» What you should do:
Could you return every line of the material that contains the word "size"?

[[ The data, beginning ]]

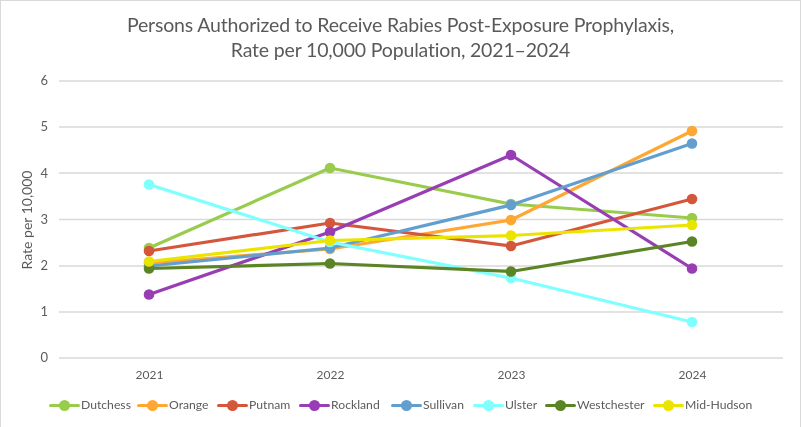
<!DOCTYPE html>
<html lang="en">
<head>
<meta charset="utf-8">
<title>Rabies Post-Exposure Prophylaxis Rates, 2021–2024</title>
<style>
:root {
  --text: #595959;
  --rule: #d9d9d9;
  --dutchess: #99cc4d;
  --orange: #ffa733;
  --putnam: #d4573b;
  --rockland: #983db3;
  --sullivan: #629fcf;
  --ulster: #80ffff;
  --westchester: #5b8424;
  --mid-hudson: #ebe400;
}
* { box-sizing: border-box; margin: 0; padding: 0; }
html, body { width: 801px; height: 427px; overflow: hidden; background: #fff; }
.chart {
  position: relative;
  width: 801px;
  height: 427px;
  border: solid var(--rule);
  border-width: 1px 1px 0;
  color: var(--text);
  font-family: Lato, "Open Sans", sans-serif;
  white-space: nowrap;
}
.chart > * { position: absolute; }
h1 {
  top: 11px;
  left: 0;
  width: 799px;
  font-size: 19.5px;
  font-weight: 400;
  line-height: 25px;
  letter-spacing: -0.17px;
  text-align: center;
}
.plot { left: -1px; top: -1px; }
.grid { stroke: var(--rule); stroke-width: 1.3; }
.series polyline { fill: none; stroke: currentColor; stroke-width: 3.2; stroke-linejoin: round; stroke-linecap: round; }
.series circle { fill: currentColor; }
.axis-title {
  left: -34px;
  top: 209px;
  width: 120px;
  font-size: 14px;
  line-height: 20px;
  text-align: center;
  transform: rotate(-90deg);
}
.values {
  left: 26px;
  top: 56px;
  width: 21px;
  height: 323.4px;
  display: flex;
  flex-direction: column;
  list-style: none;
  font-size: 13px;
  text-align: right;
}
.values li { flex: 1; display: flex; align-items: center; justify-content: flex-end; }
.years {
  left: 58px;
  top: 365px;
  width: 724px;
  display: grid;
  grid-template-columns: repeat(4, 1fr);
  list-style: none;
  font-size: 12px;
  line-height: 18px;
  text-align: center;
}
.legend {
  left: 48px;
  top: 395px;
  display: grid;
  grid-template-columns: 88px 80px 82px 92px 82px 72px 108px 100px;
  list-style: none;
  font-size: 12.2px;
  line-height: 18px;
}
.legend li { display: flex; align-items: center; gap: 1px; }
.key { position: relative; flex: none; width: 31px; height: 3px; border-radius: 2px; background: currentColor; }
.key::after {
  content: "";
  position: absolute;
  left: 10px;
  top: -4px;
  width: 11px;
  height: 11px;
  border-radius: 50%;
  background: currentColor;
}
.dutchess { color: var(--dutchess); }
.orange { color: var(--orange); }
.putnam { color: var(--putnam); }
.rockland { color: var(--rockland); }
.sullivan { color: var(--sullivan); }
.ulster { color: var(--ulster); }
.westchester { color: var(--westchester); }
.mid-hudson { color: var(--mid-hudson); }
</style>
</head>
<body>
<main class="chart">
  <h1>Persons Authorized to Receive Rabies Post-Exposure Prophylaxis,<br>Rate per 10,000 Population, 2021–2024</h1>

  <svg class="plot" width="801" height="427" viewBox="0 0 801 427" role="img" aria-label="Line chart of yearly rates by county">
    <g class="grid">
      <line x1="59" y1="81" x2="783" y2="81"/>
      <line x1="59" y1="127" x2="783" y2="127"/>
      <line x1="59" y1="173" x2="783" y2="173"/>
      <line x1="59" y1="219.5" x2="783" y2="219.5"/>
      <line x1="59" y1="266" x2="783" y2="266"/>
      <line x1="59" y1="312" x2="783" y2="312"/>
      <line x1="59" y1="358" x2="783" y2="358"/>
    </g>
    <g class="series dutchess">
      <polyline points="149,248 330,168 511,204 692,218"/>
      <circle cx="149" cy="248" r="5.3"/><circle cx="330" cy="168" r="5.3"/><circle cx="511" cy="204" r="5.3"/><circle cx="692" cy="218" r="5.3"/>
    </g>
    <g class="series orange">
      <polyline points="149,263 330,249 511,220 692,131"/>
      <circle cx="149" cy="263" r="5.3"/><circle cx="330" cy="249" r="5.3"/><circle cx="511" cy="220" r="5.3"/><circle cx="692" cy="131" r="5.3"/>
    </g>
    <g class="series putnam">
      <polyline points="149,251 330,223 511,246 692,199"/>
      <circle cx="149" cy="251" r="5.3"/><circle cx="330" cy="223" r="5.3"/><circle cx="511" cy="246" r="5.3"/><circle cx="692" cy="199" r="5.3"/>
    </g>
    <g class="series rockland">
      <polyline points="149,294.5 330,232 511,155 692,268.5"/>
      <circle cx="149" cy="294.5" r="5.3"/><circle cx="330" cy="232" r="5.3"/><circle cx="511" cy="155" r="5.3"/><circle cx="692" cy="268.5" r="5.3"/>
    </g>
    <g class="series sullivan">
      <polyline points="149,266 330,248 511,205 692,143.5"/>
      <circle cx="149" cy="266" r="5.3"/><circle cx="330" cy="248" r="5.3"/><circle cx="511" cy="205" r="5.3"/><circle cx="692" cy="143.5" r="5.3"/>
    </g>
    <g class="series ulster">
      <polyline points="149,184.5 330,242 511,278 692,322"/>
      <circle cx="149" cy="184.5" r="5.3"/><circle cx="330" cy="242" r="5.3"/><circle cx="511" cy="278" r="5.3"/><circle cx="692" cy="322" r="5.3"/>
    </g>
    <g class="series westchester">
      <polyline points="149,268.5 330,263.5 511,271.5 692,241.5"/>
      <circle cx="149" cy="268.5" r="5.3"/><circle cx="330" cy="263.5" r="5.3"/><circle cx="511" cy="271.5" r="5.3"/><circle cx="692" cy="241.5" r="5.3"/>
    </g>
    <g class="series mid-hudson">
      <polyline points="149,261.5 330,240.5 511,235.5 692,225"/>
      <circle cx="149" cy="261.5" r="5.3"/><circle cx="330" cy="240.5" r="5.3"/><circle cx="511" cy="235.5" r="5.3"/><circle cx="692" cy="225" r="5.3"/>
    </g>
  </svg>

  <p class="axis-title">Rate per 10,000</p>
  <ul class="values">
    <li>6</li><li>5</li><li>4</li><li>3</li><li>2</li><li>1</li><li>0</li>
  </ul>
  <ul class="years">
    <li>2021</li><li>2022</li><li>2023</li><li>2024</li>
  </ul>
  <ul class="legend">
    <li><span class="key dutchess"></span>Dutchess</li>
    <li><span class="key orange"></span>Orange</li>
    <li><span class="key putnam"></span>Putnam</li>
    <li><span class="key rockland"></span>Rockland</li>
    <li><span class="key sullivan"></span>Sullivan</li>
    <li><span class="key ulster"></span>Ulster</li>
    <li><span class="key westchester"></span>Westchester</li>
    <li><span class="key mid-hudson"></span>Mid-Hudson</li>
  </ul>
</main>
</body>
</html>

[[ The data, end ]]

» Answer section:
  font-size: 19.5px;
  font-size: 14px;
  font-size: 13px;
  font-size: 12px;
  font-size: 12.2px;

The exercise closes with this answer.